New protocols allow Michigan first responders to carry emergency contraception and STI treatments

Michigan emergency responders will now have the ability to carry emergency contraception and HIV/STI treatments under new protocols while handling sexual assault situations.

According to the state, the changes to the original protocol are intended to ensure the protection of victims of sexual assault, as the state risks being law of 1931 in force with the prohibition of abortion in cases of rape or incest. In the state of Michigan, victims of sexual assault are entitled to a forensic examination and evidence package collected up to five days after an assault.

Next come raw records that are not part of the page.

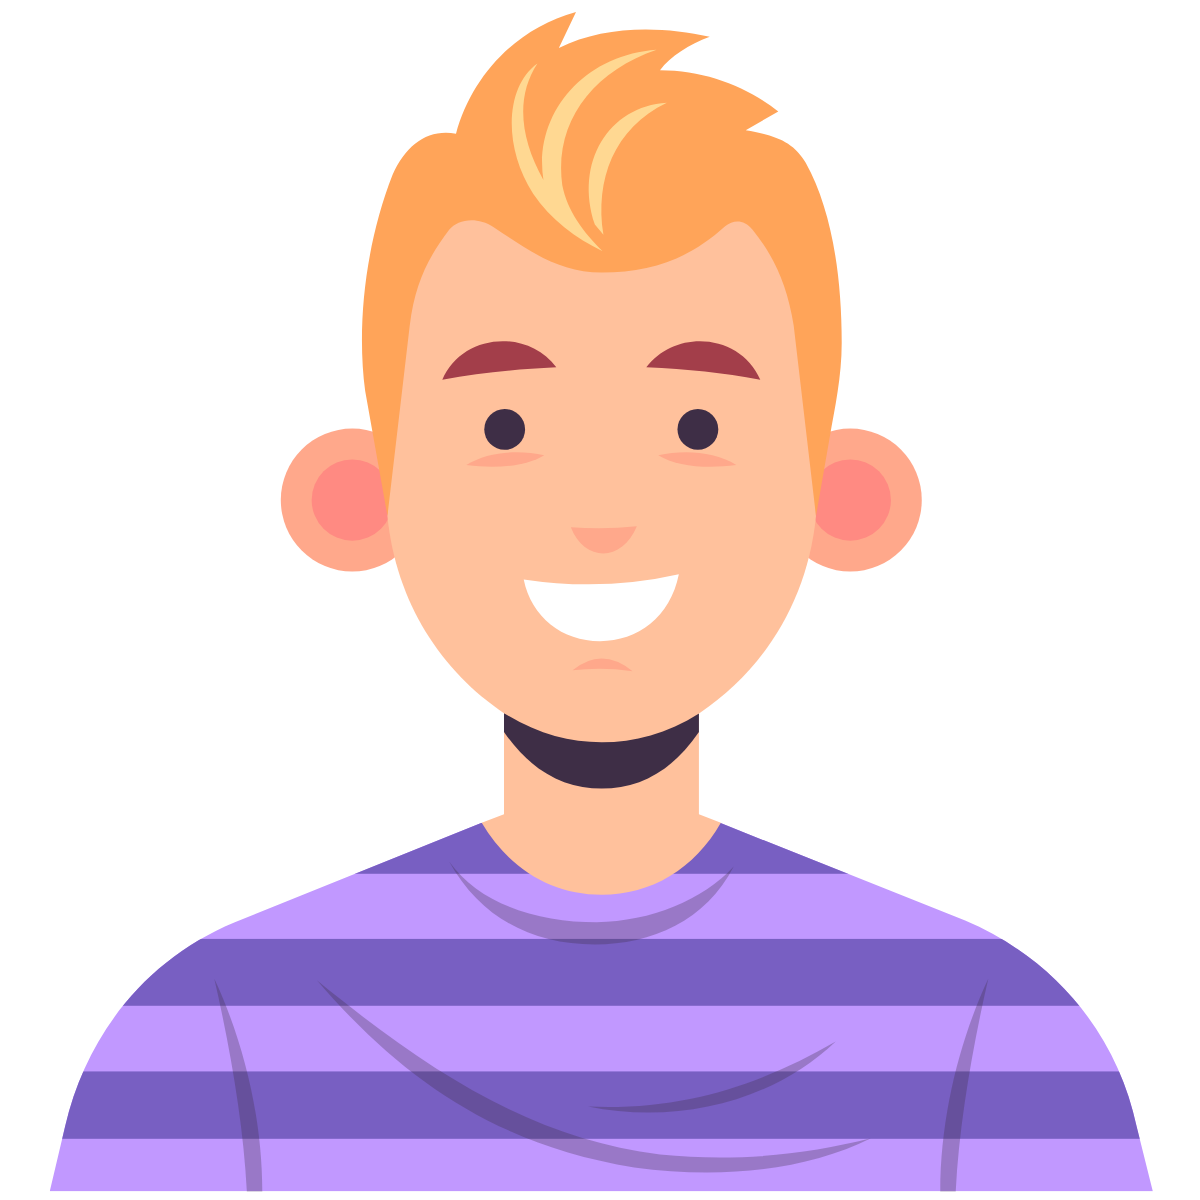
<!DOCTYPE html>
<html lang="en">
<head>
<meta charset="utf-8">
<title>Smiling man avatar</title>
<style>
:root {
  --paper: #ffffff;
  --skin: #ffc19c;
  --blush: #ffa88b;
  --ear-inner: #ff8a82;
  --hair: #ffa459;
  --hair-light: #ffd892;
  --brow: #a33e4a;
  --ink: #3e2e46;
  --stripe-dark: #785fc2;
  --stripe-light: #c198ff;
}
html, body { margin: 0; background: var(--paper); overflow: hidden; }
.avatar { display: block; width: 1200px; height: 1200px; background: var(--paper); }
.skin { fill: var(--skin); }
.blush { fill: var(--blush); }
.ear-inner { fill: var(--ear-inner); }
.hair { fill: var(--hair); }
.hair-light { fill: var(--hair-light); }
.brow { fill: var(--brow); }
.ink { fill: var(--ink); }
.teeth { fill: var(--paper); }
.stripe-dark { fill: var(--stripe-dark); }
.stripe-light { fill: var(--stripe-light); }
.folds { fill: var(--ink); fill-opacity: .3; }
</style>
</head>
<body>
<svg class="avatar" viewBox="0 0 700 700" role="img" aria-label="Smiling man with blond hair in a purple striped shirt">
  <defs>
    <clipPath id="shirt-shape">
      <path d="M29 695 L38 657 C50 605 84 560 137 538 L281 480 H420 L563 537 C617 560 652 605 663 657 L672.500 695 Z"/>
    </clipPath>
    <g id="ear">
      <circle class="blush" cx="205.500" cy="291.700" r="41.700"/>
      <circle class="ear-inner" cx="205.500" cy="291.700" r="23.700"/>
    </g>
    <g id="eye">
      <path class="brow" d="M258 221.500 C269 195 307 191 324.500 214.300 C300 215.500 280 217.500 258 221.500 Z"/>
      <circle class="ink" cx="294.400" cy="250.500" r="11.900"/>
      <path class="blush" d="M272 271.300 C285 263 303 262.500 317.500 265.500 C307 272 290 273.500 272 271.300 Z"/>
    </g>
    <path id="sleeve-fold" d="M125 571 C141 605 153 650 153 695 H144 C142 655 134 610 125 571 Z"/>
  </defs>

  <g id="shirt">
    <g clip-path="url(#shirt-shape)">
      <rect class="stripe-light" x="20" y="480" width="660" height="215"/>
      <rect class="stripe-dark" x="20" y="475" width="660" height="34.700"/>
      <rect class="stripe-dark" x="20" y="547.700" width="660" height="39"/>
      <rect class="stripe-dark" x="20" y="625" width="660" height="39.300"/>
    </g>
    <g class="folds">
      <path d="M262 502.500 C280 528 315 538 348 538 C380 537.500 410 525 428 505.500 C412 537 380 551 347 551 C310 551 280 535 262 502.500 Z"/>
      <use href="#sleeve-fold"/>
      <use href="#sleeve-fold" transform="translate(701.500 0) scale(-1 1)"/>
      <path d="M185 572 C250 625 310 664 385 673.500 C430 678 470 673.500 508 664 C470 683 420 688 370 681 C290 668 235 630 185 572 Z"/>
      <path d="M343 645.500 C400 648 445 632 487.500 607.500 C450 643 395 656 343 645.500 Z"/>
    </g>
  </g>

  <g id="neck">
    <path class="skin" d="M294 400 H407.700 V475 L420.500 480 C405 507 380 522 351 522 C322 522 297 507 281 480 L294 475 Z"/>
    <path class="ink" d="M294 410 H407.700 V427 C392 450 373 460 351 460 C329 460 310 450 294 427 Z"/>
  </g>

  <g id="head">
    <use href="#ear"/>
    <use href="#ear" transform="translate(701.500 0) scale(-1 1)"/>
    <path class="skin" d="M226 301 C231 352 258 392 294 416 C313 428 332 433 351 433 C370 433 389 428 408 416 C444 392 471 352 476 301 L470 170 L430 110 H270 L230 170 Z"/>
    <path class="hair" d="M226 301 L213 228 C208 190 213 143 229 102 C237 84 250 75 266 78 C275 45 300 17 336 7 L326 28 C352 15 385 15 414 21.500 C402 26 391 33 385 41 C412 41 436 51 454 65 L435 76 C453 79 463 83 470 95 C485 122 491 160 491 200 C491 220 487 238 484 255 L476 301 L463 190 C459 165 451 149 439 134 C434 128 428 128 423 132 C402 151 380 159 351 159 C325 159 307 145 288 132.500 C278 126 267 128 262 134 C250 150 242 165 239 190 Z"/>
    <path class="hair-light" d="M313.500 37 C295 50 293 85 311 113 C321 128 336 139 351.500 146.500 C340 135 331 123 328 108 C323 72 345 42 383 29 C340 32 311 67 317 105 C303 80 301 56 313.500 37 Z"/>
    <path class="hair-light" d="M389 60 C355 62 335 95 347 131 L352 137 C347 105 358 75 389 60 Z"/>
  </g>

  <g id="face">
    <use href="#eye"/>
    <use href="#eye" transform="translate(701.500 0) scale(-1 1)"/>
    <path class="blush" d="M333 307.500 Q352 309 371.500 307 C363 328 341 328 333 307.500 Z"/>
    <path class="teeth" d="M305.500 338 Q352 345 396 335 C391 360 372 374 350 374 C328 374 310 360 305.500 338 Z"/>
    <path class="blush" d="M334 391 Q351 377 369 391.500 Q351 389 334 391 Z"/>
  </g>
</svg>
</body>
</html>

Click here for a list of places you can go for an exam.

The first protocol for EMS responders will require specific treatment when handling sexual assault evidence and having appropriate behavior for each situation. The second protocol will recommend that paramedic programs carry emergency contraception kits and treatment for sexually transmitted infections.

“These critical new protocols will help ensure that survivors have access to critical reproductive care and appropriate medical care as soon as possible,” MDHHS Director Elizabeth Hertel wrote in a press release. “EMS plays a valuable role in the health care system, not only in acute and urgent emergencies, but as advocates for those who have less access to traditional health care options.”

According to a study According to the JAMA Network, approximately 85% of sexual assault crimes are committed by someone the victim knows, such as an acquaintance, friend, friend of a friend, romantic or intimate partner. With that, the network reports that approximately 1 in 5 women and 1 in 16 men are the target of attempted or sexually assaulted while in college. The study also found that ER visits by victims of sexual assault were 15 times higher in 2019 than in 2006.

“Today, Michigan is setting a national example by offering first responders the ability to carry emergency contraception with them so they can provide sexual assault survivors with the care they need. need,” said Governor Gretchen Whitmer. “With the threat of a 1931 law banning abortion even in cases of rape or incest taking effect in Michigan, victims of sexual assault deserve our support and resources more than ever. I am proud of the changes made today to make Michigan a leader in responding to sexual assault by ensuring that EMS responders can provide emergency contraception and appropriate medical care. Let’s continue to work together to protect the people of Michigan and make sure they can get the care they need.

Copyright 2022 by WDIV ClickOnDetroit – All Rights Reserved.


Source link